**WHAT IS EXPECTED:** From the entries that follow, gather each line holding the word "across".

**Stored data:**
———
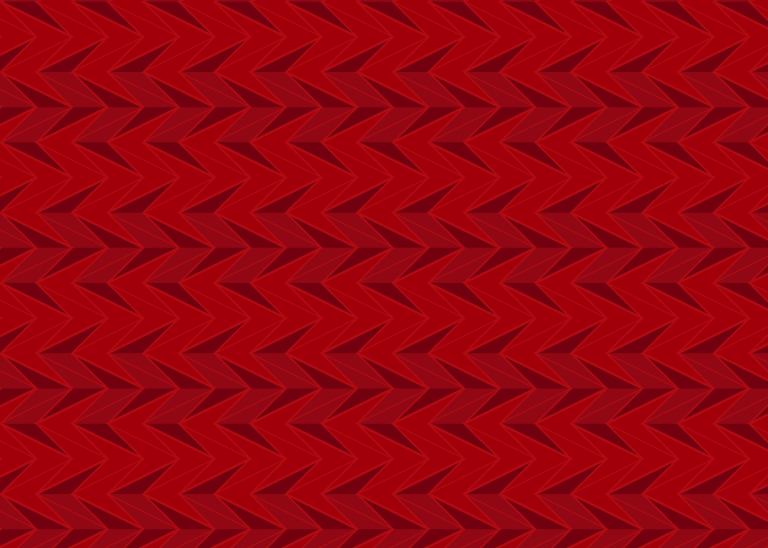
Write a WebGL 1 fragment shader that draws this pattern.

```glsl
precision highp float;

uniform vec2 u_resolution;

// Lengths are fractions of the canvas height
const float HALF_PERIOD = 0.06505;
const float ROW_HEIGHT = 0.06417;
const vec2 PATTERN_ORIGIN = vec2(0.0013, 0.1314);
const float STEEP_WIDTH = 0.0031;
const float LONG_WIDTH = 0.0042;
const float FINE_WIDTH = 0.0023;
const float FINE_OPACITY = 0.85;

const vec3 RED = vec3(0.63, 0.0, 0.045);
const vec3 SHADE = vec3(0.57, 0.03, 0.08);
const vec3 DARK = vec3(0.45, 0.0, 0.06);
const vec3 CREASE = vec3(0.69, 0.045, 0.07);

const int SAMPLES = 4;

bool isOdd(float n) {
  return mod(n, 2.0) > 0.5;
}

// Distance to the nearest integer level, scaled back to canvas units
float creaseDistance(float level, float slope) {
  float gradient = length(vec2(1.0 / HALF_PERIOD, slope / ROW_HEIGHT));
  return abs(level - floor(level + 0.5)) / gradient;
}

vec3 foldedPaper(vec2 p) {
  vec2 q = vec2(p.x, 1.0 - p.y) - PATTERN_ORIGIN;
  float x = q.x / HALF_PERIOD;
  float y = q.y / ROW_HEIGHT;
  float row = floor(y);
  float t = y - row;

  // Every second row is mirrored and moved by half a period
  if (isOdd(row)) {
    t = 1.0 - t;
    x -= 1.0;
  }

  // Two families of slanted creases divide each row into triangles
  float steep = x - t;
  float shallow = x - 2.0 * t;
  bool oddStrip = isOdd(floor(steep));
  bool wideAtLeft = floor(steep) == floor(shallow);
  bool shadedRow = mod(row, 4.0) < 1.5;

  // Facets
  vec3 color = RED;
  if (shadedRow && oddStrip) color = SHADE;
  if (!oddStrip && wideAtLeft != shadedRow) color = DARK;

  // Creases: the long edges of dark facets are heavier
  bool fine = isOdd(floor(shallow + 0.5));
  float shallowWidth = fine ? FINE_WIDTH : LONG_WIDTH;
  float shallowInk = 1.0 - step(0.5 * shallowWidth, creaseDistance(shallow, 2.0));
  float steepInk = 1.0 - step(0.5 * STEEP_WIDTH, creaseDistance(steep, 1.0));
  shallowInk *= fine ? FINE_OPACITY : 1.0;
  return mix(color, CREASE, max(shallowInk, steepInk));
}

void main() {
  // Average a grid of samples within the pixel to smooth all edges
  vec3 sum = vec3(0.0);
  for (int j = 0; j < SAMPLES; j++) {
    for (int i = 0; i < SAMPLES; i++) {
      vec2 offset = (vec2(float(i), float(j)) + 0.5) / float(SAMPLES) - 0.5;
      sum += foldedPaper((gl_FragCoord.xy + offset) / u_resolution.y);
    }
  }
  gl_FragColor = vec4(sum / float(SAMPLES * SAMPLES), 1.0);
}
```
———
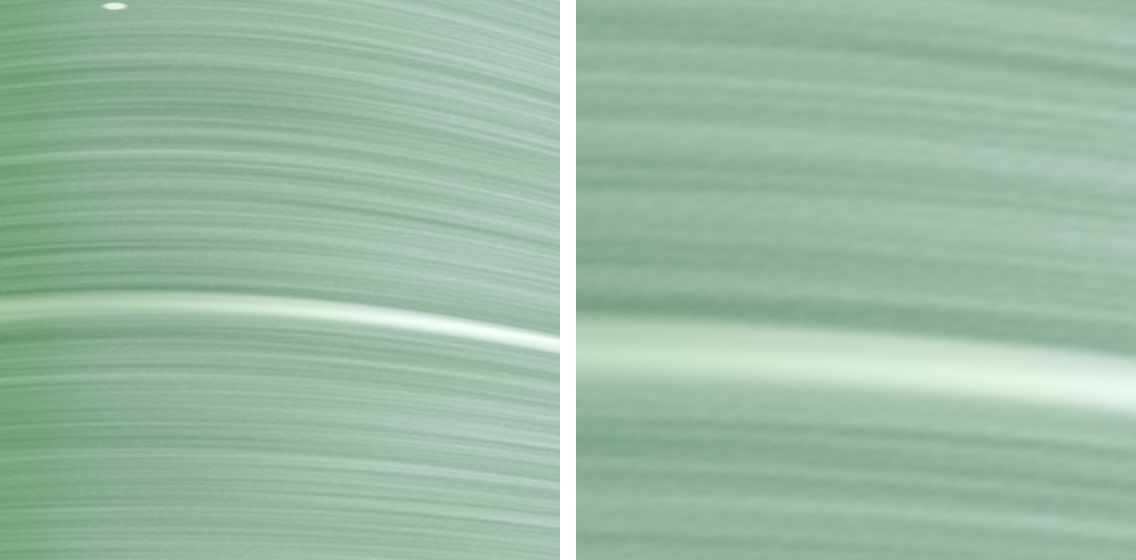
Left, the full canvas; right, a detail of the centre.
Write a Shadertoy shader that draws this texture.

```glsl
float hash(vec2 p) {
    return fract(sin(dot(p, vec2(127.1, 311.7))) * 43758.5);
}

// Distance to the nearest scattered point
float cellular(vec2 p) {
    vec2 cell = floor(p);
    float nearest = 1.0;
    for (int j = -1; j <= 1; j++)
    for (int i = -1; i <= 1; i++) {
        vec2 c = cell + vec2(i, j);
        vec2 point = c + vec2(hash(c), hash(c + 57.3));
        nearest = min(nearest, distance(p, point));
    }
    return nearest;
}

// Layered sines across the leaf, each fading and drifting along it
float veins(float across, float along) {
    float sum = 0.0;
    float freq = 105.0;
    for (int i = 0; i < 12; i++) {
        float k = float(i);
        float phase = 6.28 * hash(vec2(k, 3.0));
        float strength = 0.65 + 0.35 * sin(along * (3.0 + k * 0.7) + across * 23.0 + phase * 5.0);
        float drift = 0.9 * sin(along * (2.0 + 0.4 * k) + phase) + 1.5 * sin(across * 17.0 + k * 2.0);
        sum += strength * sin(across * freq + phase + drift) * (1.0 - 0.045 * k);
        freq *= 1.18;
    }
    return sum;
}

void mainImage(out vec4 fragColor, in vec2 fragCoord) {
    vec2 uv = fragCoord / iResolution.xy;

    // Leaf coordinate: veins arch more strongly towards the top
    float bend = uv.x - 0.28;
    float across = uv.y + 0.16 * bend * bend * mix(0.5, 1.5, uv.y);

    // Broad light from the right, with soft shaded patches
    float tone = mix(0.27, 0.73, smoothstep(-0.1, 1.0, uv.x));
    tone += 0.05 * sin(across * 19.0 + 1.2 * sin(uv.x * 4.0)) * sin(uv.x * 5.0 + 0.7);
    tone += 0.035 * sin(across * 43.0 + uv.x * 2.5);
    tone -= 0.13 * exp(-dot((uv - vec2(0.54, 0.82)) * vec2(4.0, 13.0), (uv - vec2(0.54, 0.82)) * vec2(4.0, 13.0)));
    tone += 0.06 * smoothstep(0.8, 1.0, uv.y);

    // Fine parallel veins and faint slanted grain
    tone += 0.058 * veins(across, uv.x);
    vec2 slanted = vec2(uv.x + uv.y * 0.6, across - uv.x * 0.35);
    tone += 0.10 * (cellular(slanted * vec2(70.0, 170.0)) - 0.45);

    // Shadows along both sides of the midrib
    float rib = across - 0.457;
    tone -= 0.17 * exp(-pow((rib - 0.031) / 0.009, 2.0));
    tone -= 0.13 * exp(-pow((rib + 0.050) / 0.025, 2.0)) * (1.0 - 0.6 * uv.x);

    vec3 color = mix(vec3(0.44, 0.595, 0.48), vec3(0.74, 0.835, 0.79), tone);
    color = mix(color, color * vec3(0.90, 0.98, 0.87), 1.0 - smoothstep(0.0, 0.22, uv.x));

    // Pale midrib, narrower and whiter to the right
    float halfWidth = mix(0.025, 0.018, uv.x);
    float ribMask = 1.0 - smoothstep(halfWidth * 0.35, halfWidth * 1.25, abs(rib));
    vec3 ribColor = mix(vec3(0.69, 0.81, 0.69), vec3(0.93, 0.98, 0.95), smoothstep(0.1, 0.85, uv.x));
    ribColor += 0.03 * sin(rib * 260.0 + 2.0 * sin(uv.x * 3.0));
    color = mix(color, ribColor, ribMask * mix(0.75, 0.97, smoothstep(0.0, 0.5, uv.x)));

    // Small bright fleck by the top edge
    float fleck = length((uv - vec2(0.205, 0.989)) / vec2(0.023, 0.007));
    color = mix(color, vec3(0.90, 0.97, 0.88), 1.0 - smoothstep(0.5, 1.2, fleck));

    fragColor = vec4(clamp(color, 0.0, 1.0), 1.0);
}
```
———
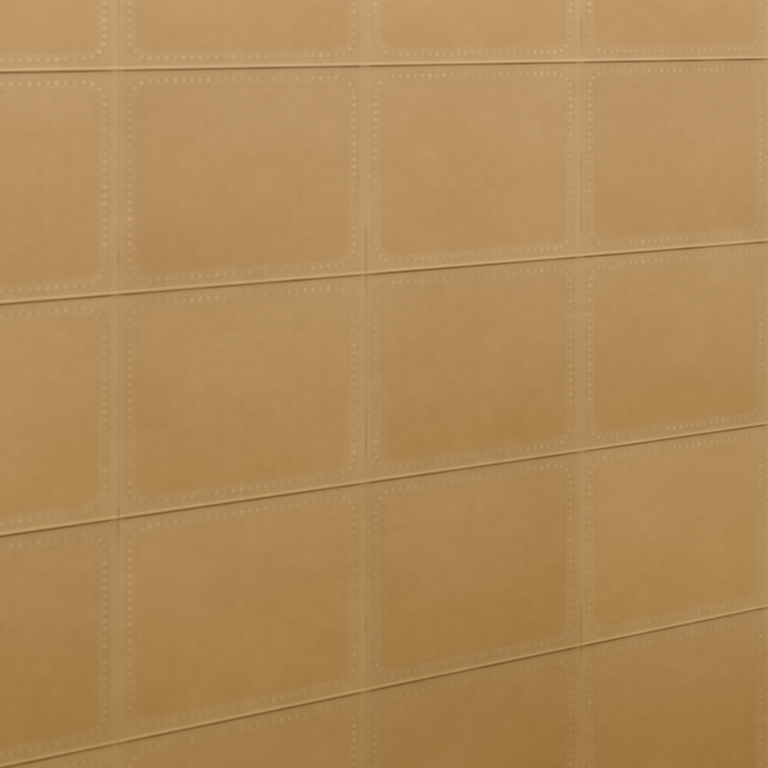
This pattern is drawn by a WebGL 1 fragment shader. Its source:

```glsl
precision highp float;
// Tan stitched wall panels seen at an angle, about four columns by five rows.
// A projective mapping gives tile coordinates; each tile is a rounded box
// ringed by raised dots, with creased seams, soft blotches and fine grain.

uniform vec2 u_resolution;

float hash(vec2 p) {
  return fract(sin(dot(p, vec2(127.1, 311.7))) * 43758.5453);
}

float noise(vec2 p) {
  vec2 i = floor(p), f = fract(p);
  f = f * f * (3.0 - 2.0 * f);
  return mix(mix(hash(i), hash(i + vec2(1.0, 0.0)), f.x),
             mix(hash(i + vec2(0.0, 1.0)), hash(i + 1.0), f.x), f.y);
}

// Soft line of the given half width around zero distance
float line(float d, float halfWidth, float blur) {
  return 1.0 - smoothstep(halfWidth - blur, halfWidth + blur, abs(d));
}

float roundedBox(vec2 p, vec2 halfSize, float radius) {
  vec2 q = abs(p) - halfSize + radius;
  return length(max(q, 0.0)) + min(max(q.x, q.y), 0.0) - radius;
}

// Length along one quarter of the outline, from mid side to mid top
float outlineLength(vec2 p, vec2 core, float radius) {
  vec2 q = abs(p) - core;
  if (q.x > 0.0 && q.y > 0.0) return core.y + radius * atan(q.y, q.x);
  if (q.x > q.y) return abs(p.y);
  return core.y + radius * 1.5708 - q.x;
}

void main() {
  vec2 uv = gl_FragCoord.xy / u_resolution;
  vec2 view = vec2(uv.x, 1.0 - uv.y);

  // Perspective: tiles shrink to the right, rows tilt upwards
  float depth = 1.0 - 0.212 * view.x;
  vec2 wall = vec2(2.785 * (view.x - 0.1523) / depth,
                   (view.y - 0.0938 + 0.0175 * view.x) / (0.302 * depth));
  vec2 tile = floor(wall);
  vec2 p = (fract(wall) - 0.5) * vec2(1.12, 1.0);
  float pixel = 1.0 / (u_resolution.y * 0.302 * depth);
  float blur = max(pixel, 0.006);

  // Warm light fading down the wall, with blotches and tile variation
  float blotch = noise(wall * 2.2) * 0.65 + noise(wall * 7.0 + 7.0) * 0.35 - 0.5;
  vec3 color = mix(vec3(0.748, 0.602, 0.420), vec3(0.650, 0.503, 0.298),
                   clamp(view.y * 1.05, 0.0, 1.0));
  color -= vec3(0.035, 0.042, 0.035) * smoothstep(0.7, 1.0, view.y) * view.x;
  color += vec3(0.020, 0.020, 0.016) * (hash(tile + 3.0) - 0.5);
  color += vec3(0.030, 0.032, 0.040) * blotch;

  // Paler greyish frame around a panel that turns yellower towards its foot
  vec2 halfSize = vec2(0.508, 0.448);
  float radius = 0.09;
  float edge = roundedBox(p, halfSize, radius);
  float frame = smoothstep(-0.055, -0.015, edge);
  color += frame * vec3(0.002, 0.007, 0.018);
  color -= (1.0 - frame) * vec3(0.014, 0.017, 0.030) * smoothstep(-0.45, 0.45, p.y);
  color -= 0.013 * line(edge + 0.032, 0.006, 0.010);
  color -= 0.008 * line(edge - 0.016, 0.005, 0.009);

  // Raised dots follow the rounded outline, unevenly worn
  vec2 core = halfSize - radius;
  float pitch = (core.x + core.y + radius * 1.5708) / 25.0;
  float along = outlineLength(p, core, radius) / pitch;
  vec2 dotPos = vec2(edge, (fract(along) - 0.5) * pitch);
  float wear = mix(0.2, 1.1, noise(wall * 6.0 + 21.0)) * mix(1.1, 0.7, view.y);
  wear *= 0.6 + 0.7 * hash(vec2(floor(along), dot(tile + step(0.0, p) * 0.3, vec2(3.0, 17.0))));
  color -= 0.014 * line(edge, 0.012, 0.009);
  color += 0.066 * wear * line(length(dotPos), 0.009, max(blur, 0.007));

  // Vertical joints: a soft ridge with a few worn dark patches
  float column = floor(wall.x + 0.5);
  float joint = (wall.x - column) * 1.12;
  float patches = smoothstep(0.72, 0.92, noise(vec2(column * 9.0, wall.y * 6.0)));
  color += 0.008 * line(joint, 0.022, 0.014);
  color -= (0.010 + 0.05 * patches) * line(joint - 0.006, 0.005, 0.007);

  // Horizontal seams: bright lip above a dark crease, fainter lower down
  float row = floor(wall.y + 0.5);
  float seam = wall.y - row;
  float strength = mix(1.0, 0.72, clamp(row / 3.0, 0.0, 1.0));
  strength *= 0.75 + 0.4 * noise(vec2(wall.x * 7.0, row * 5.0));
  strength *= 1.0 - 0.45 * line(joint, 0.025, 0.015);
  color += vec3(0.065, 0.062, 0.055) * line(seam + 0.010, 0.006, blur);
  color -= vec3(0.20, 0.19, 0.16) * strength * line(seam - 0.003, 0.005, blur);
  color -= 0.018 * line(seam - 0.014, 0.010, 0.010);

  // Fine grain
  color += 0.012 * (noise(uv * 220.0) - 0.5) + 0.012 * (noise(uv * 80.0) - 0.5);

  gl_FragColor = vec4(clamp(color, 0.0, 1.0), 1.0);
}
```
———
**EXERCISE OUTPUT:**
// Layered sines across the leaf, each fading and drifting along it
float veins(float across, float along) {
        float strength = 0.65 + 0.35 * sin(along * (3.0 + k * 0.7) + across * 23.0 + phase * 5.0);
        float drift = 0.9 * sin(along * (2.0 + 0.4 * k) + phase) + 1.5 * sin(across * 17.0 + k * 2.0);
        sum += strength * sin(across * freq + phase + drift) * (1.0 - 0.045 * k);
    float across = uv.y + 0.16 * bend * bend * mix(0.5, 1.5, uv.y);
    tone += 0.05 * sin(across * 19.0 + 1.2 * sin(uv.x * 4.0)) * sin(uv.x * 5.0 + 0.7);
    tone += 0.035 * sin(across * 43.0 + uv.x * 2.5);
    tone += 0.058 * veins(across, uv.x);
    vec2 slanted = vec2(uv.x + uv.y * 0.6, across - uv.x * 0.35);
    float rib = across - 0.457;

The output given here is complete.